The biggest obstacles are the computing power required to run VR technologies as well as the complexity of algorithms required to digitally map and represent spaces. Due to this, VR equipment could further increase the weight of the airplane and this could translate to more expensive fares for customers. Beyond this, the need to develop compelling commercial VR content experience is key, this will require testing and developing the right kinds of immersive experiences that support the commercial brands as well as enable the range of partners and suppliers to connect to the new VR platforms to reach this new customer marketing in virtual space.


Or is there a psychological barrier to be overcome before passengers will be willing to use these kinds of services?


One of the psychological barriers that might need to be overcome is the immersion experience offered by VR technologies. This requires customers to shift their concept of realism and physical space. As they could be here but also in another place at the same time. We expect incentives and new ways to engage users will immerge as companies and customers begin the learn good practices in VR supporting by expert advice and research.


What do you think are the most exciting possibilities for airlines and passengers – for example do you think it will be more about giving passengers the chance to explore the cabin before their flight? Or ‘escape' to a tropical beach or play a fun-filled game during a long-haul flight? 


The greatest impact could be in experiencing the virtual cabin before during and after the flight in a way that completely redefines the space with augmented information, entertainment and services. Once this “penny drops” that it’s a virtual marketplace then it will scale in adoption. Secondly, it changes the “field of view” of what customer reality is, new creative and even fantasy experiences could be choreographed into these VR spaces, it redefines “access” and “proximity” as it is no-longer physically and geographically fixed. People, places, products and services, social communities and knowledge can be blended and merged in ways we have only just started to realise and explore.


How could this kind of technology work in practice – how would airlines ensure that it fitted in with safety regulations? 

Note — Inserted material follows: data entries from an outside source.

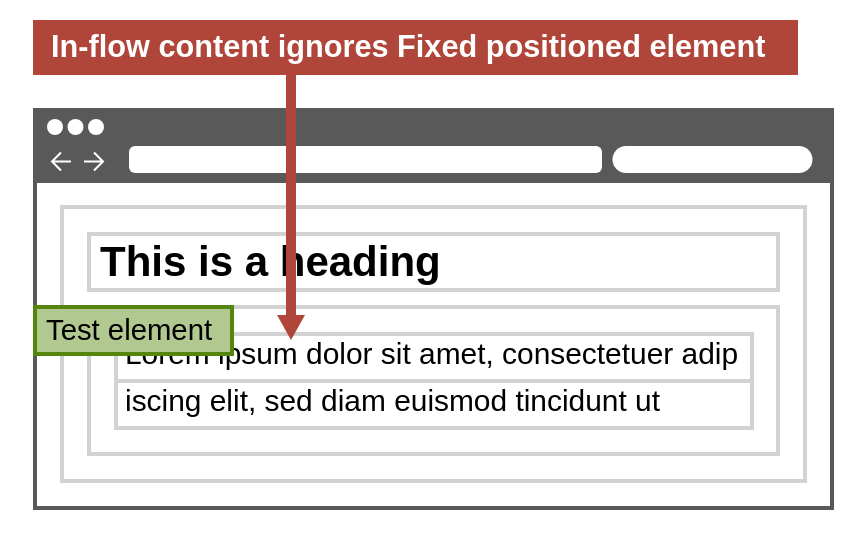
<!DOCTYPE html>
<html lang="en">
<head>
<meta charset="utf-8">
<title>In-flow content ignores Fixed positioned element</title>
<style>
:root {
  --callout: #b04639;
  --chrome: #595959;
  --outline: #d2d2d2;
  --test-fill: #b2c891;
  --test-border: #54850f;
  --paper: #fff;
  --ink: #000;
}
* { box-sizing: border-box; margin: 0; }
html, body { width: 867px; height: 534px; overflow: hidden; background: var(--paper); }
body { font-family: "Liberation Sans", Helvetica, Arial, sans-serif; color: var(--ink); }
.diagram { position: relative; width: 867px; height: 534px; padding: 20px 33px 24px; white-space: nowrap; }
.callout {
  width: 765px; height: 55px; padding-left: 18px; margin-bottom: 33px;
  background: var(--callout); color: var(--paper);
  font-size: 30.7px; font-weight: 700; line-height: 53px;
}
.browser { width: 801px; height: 402px; border: 4px solid var(--chrome); border-top: 0; }
.toolbar { display: block; width: 801px; height: 75px; margin-left: -4px; background: var(--chrome); }
.viewport { padding: 22px 23px; }
.box { border: 4px solid var(--outline); }
.page { display: flex; flex-direction: column; gap: 13px; width: 747px; height: 278px; padding: 23px; }
.heading { height: 60px; padding-left: 9px; font-size: 42px; font-weight: 700; line-height: 52px; }
.section { height: 151px; padding: 23px 22px 22px 23px; }
.lines { height: 98px; font-size: 29.9px; line-height: 35px; }
.line { height: 43px; padding-left: 7px; }
.line + .line { height: 47px; border-top: 4px solid var(--outline); }
.test-element {
  position: absolute; left: 33px; top: 305px; width: 201px; height: 51px; padding-left: 9px;
  background: var(--test-fill); border: 4px solid var(--test-border);
  font-size: 29.3px; line-height: 42px;
}
.pointer { position: absolute; left: 277px; top: 74px; fill: var(--callout); }
</style>
</head>
<body>
<main class="diagram">
  <p class="callout">In-flow content ignores Fixed positioned element</p>

  <div class="browser">
    <svg class="toolbar" viewBox="0 0 801 75" aria-hidden="true">
      <g fill="#fff">
        <circle cx="22" cy="19" r="8"/>
        <circle cx="42.5" cy="19" r="8"/>
        <circle cx="63" cy="19" r="8"/>
        <rect x="96" y="38" width="473" height="27" rx="6"/>
        <rect x="579.5" y="38" width="200" height="27" rx="13.5"/>
      </g>
      <g fill="none" stroke="#fff" stroke-width="2">
        <path d="M38 53.5H19M28 44.5L19 53.5L28 62.5"/>
        <path d="M51 53.5H70M61 44.5L70 53.5L61 62.5"/>
      </g>
    </svg>
    <div class="viewport">
      <div class="page box">
        <h1 class="heading box">This is a heading</h1>
        <div class="section box">
          <div class="lines box">
            <p class="line">Lorem ipsum dolor sit amet, consectetuer adip</p>
            <p class="line">iscing elit, sed diam euismod tincidunt ut</p>
          </div>
        </div>
      </div>
    </div>
  </div>

  <div class="test-element">Test element</div>

  <svg class="pointer" width="28" height="266" viewBox="0 0 28 266" aria-hidden="true">
    <rect x="9" y="0" width="10" height="244"/>
    <polygon points="0,241 28,241 14,266"/>
  </svg>
</main>
</body>
</html>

The immersive experience and lack of peripheral vision poses a health and safety issue due to reduction in present environment perception. The way to get around this is by having a virtual grid or alert system that senses obstacles or dangers from the real world and overlays it onto the VR environment the customers are experiencing. That way, the possibility of bumping into obstacles might be reduced.


Would it be possible for passengers to get immersed in a virtual world from, for example, an economy seat?


Yes, this is possible. The price of the technology is constantly failing and the hardware are getting smaller by the day.  This is an interesting feature of digital VR in that physical exclusivity of a space or object can be copied and multiplexed in the virtual world.  Technically everyone could pay for and “sit” in economy, business or 1st class regardless of where they were physically sitting at it becomes irrelevant. This is how to think in VR mindset.


Or would this kind of technology be limited to areas of the cabin where each passenger has more space and is more isolated from fellow passengers?


Not necessarily. customers could pay for the level of VR experience they want to experience while flying.  It could also redefine how passengers might choose to relate to each other in the cabin or with loved ones or others outside the flight experience.  They could by “proxy” be linked in a VR space with people on the ground while in the air. Or they could link to fellow friends and travellers inside the cabin in the same VR space. Largely anything could be possible but introduces new governance and privacy issues.



Do you envisage airlines offering separate areas where customers could pay to experience virtual reality? 


See above answer